# Try it:
Check each line of the material below for "function", then copy the ones that contain it.
[Data to use — start]
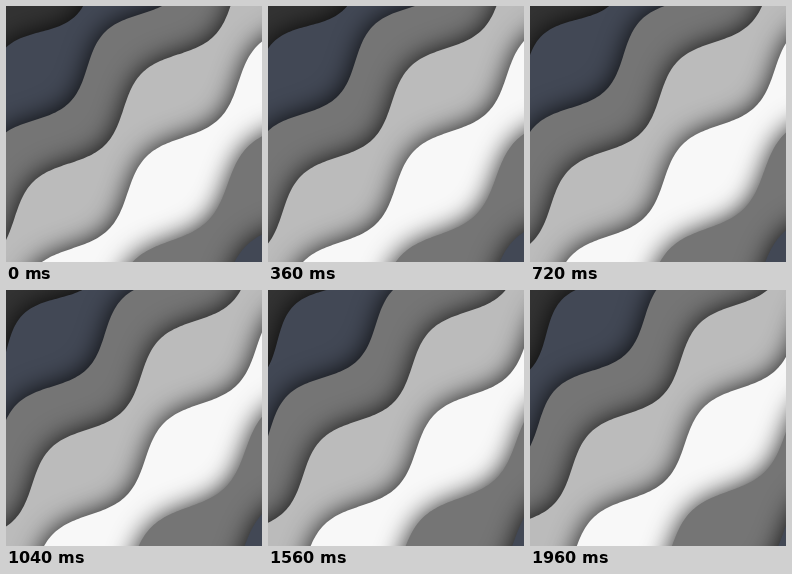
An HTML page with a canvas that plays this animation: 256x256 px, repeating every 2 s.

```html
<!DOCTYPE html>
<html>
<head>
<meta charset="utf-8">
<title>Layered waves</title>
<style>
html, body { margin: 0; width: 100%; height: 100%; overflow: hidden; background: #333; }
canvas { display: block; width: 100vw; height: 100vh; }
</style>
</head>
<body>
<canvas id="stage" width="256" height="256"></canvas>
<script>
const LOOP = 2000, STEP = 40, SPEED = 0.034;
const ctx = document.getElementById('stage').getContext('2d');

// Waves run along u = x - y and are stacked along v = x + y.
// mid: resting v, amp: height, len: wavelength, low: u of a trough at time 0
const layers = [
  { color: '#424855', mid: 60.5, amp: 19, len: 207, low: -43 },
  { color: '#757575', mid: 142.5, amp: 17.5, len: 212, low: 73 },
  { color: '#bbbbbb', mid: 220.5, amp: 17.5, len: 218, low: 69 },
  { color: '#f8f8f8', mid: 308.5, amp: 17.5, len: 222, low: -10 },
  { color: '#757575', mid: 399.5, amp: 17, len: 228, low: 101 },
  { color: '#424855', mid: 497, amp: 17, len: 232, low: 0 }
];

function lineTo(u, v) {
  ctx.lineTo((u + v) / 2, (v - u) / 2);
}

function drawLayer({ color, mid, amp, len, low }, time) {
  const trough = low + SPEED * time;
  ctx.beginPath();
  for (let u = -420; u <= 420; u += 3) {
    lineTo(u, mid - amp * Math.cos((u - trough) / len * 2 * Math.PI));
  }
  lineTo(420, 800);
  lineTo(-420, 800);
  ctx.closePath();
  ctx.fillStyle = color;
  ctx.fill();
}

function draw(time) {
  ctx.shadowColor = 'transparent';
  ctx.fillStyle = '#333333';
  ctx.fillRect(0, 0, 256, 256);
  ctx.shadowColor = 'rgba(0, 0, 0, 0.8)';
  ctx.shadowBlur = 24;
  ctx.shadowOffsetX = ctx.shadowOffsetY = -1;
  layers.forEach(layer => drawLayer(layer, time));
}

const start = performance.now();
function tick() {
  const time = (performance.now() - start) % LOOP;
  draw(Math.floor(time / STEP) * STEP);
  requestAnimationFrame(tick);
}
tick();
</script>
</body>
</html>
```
[Data to use — finish]
[Data to use — start]
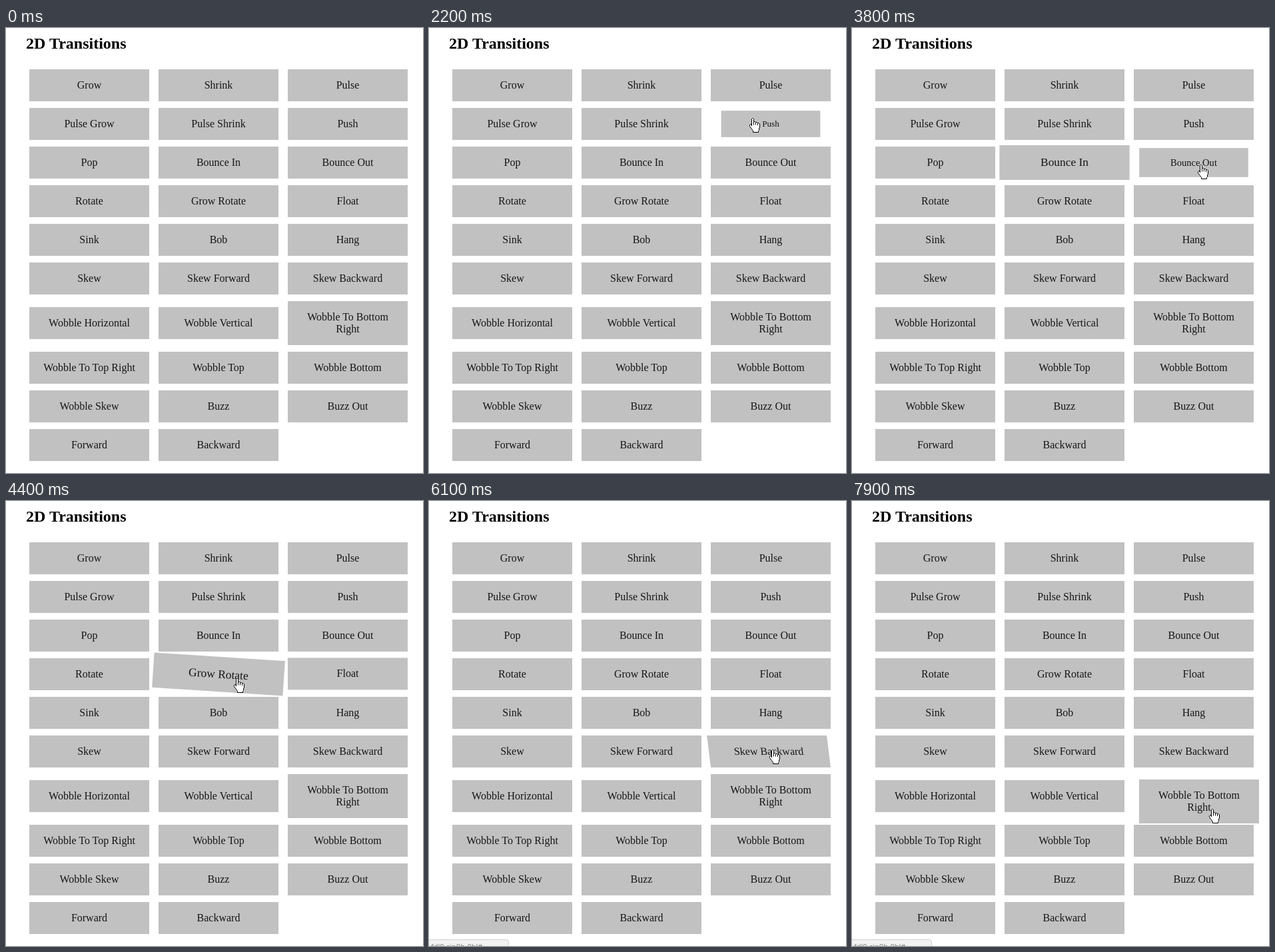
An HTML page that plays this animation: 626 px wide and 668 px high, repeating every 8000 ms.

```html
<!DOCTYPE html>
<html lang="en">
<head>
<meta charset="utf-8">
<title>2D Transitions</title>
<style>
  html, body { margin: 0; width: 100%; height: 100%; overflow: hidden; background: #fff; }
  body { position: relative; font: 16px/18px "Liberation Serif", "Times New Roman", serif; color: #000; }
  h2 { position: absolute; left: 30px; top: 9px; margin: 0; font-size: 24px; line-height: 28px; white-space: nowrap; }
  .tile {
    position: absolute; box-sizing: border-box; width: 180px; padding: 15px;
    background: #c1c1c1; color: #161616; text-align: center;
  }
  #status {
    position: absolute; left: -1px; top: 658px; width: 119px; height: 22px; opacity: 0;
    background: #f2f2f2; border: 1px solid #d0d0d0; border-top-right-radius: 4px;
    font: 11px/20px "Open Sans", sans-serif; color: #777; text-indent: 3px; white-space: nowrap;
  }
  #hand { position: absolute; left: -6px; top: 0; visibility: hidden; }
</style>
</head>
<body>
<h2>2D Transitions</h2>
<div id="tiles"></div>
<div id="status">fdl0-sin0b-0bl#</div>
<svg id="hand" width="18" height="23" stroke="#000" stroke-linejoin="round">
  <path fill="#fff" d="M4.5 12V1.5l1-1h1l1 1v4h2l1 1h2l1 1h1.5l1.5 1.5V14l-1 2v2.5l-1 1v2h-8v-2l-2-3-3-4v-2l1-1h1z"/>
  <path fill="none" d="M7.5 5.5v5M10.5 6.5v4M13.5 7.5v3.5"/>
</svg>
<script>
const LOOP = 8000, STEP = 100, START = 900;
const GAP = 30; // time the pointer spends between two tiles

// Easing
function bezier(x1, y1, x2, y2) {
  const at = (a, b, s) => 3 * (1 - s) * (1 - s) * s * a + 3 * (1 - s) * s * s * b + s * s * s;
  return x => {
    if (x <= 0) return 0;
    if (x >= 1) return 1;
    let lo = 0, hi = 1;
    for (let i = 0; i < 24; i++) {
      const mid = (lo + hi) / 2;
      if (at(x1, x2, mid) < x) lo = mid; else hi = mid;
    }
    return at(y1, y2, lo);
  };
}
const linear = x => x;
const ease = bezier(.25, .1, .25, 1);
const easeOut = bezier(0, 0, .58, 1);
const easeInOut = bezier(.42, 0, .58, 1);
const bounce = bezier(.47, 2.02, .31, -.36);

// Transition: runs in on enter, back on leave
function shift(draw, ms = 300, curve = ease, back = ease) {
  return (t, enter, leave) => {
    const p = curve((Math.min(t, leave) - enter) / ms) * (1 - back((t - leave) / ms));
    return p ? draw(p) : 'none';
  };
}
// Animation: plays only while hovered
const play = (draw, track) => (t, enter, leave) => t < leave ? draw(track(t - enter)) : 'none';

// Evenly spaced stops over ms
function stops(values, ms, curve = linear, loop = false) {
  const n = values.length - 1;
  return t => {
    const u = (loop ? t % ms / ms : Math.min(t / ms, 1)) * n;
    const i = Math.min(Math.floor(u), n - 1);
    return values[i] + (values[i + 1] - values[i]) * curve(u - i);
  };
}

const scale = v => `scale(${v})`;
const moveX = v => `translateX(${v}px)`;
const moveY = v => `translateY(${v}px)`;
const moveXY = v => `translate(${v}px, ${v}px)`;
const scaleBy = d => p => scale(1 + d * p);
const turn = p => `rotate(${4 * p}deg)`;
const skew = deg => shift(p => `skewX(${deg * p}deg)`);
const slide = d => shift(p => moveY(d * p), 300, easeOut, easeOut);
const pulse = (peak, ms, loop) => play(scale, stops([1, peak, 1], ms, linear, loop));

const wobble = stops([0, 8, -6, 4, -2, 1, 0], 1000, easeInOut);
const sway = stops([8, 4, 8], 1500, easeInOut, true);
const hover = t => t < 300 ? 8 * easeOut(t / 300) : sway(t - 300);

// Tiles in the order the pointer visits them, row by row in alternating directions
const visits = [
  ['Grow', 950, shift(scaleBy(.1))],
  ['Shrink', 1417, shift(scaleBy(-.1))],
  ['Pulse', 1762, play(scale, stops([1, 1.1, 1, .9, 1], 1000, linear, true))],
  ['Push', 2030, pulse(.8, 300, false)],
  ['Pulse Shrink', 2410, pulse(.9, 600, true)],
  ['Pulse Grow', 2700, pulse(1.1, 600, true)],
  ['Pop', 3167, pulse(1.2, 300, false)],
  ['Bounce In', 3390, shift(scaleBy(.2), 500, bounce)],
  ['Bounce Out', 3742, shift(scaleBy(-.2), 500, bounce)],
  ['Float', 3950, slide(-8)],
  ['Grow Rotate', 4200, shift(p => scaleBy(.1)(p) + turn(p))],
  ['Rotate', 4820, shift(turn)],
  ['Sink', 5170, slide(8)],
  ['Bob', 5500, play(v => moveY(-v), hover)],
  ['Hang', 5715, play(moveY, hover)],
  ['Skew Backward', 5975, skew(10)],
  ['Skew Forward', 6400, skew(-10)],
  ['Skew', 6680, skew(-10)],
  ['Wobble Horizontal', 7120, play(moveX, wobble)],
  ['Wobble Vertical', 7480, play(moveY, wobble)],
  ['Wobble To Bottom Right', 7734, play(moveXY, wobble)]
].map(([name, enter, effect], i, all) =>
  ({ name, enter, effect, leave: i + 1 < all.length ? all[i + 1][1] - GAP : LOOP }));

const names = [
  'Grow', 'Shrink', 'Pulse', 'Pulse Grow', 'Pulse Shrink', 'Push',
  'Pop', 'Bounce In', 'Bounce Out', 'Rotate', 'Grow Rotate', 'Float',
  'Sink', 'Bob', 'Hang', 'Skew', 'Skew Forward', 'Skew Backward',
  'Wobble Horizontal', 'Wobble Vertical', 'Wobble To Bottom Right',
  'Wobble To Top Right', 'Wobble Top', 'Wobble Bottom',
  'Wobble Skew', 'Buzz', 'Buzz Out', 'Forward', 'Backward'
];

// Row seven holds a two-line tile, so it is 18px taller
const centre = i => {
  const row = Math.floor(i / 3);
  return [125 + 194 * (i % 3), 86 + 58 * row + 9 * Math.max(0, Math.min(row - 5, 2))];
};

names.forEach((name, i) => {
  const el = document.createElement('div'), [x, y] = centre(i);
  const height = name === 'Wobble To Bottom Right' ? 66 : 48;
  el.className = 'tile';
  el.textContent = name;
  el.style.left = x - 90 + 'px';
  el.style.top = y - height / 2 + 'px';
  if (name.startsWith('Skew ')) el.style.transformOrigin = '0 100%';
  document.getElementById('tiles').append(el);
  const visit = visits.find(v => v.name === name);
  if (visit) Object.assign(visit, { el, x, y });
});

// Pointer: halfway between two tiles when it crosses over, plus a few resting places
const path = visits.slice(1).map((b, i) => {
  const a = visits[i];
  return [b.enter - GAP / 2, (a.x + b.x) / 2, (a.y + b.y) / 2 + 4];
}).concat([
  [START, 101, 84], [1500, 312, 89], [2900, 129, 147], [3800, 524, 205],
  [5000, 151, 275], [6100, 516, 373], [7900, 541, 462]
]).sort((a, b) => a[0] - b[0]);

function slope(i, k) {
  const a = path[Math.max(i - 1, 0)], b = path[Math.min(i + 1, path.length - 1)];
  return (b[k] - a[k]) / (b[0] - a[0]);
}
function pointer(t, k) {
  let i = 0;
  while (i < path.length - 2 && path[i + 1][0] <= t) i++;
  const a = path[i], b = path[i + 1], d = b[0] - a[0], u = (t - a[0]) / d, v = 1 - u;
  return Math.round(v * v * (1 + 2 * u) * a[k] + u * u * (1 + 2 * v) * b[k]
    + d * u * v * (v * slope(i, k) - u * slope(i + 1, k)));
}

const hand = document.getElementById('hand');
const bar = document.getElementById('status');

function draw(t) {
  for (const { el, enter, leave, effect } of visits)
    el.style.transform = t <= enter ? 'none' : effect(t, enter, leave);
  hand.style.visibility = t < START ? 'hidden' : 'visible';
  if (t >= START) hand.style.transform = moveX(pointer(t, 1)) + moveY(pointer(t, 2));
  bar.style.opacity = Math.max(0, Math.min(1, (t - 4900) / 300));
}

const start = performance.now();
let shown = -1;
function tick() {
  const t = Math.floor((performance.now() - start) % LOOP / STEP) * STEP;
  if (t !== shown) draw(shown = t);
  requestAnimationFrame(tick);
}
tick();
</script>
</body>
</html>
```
[Data to use — finish]
# Expected answer:
function lineTo(u, v) {
function drawLayer({ color, mid, amp, len, low }, time) {
function draw(time) {
function tick() {
function bezier(x1, y1, x2, y2) {
function shift(draw, ms = 300, curve = ease, back = ease) {
function stops(values, ms, curve = linear, loop = false) {
function slope(i, k) {
function pointer(t, k) {
function draw(t) {
function tick() {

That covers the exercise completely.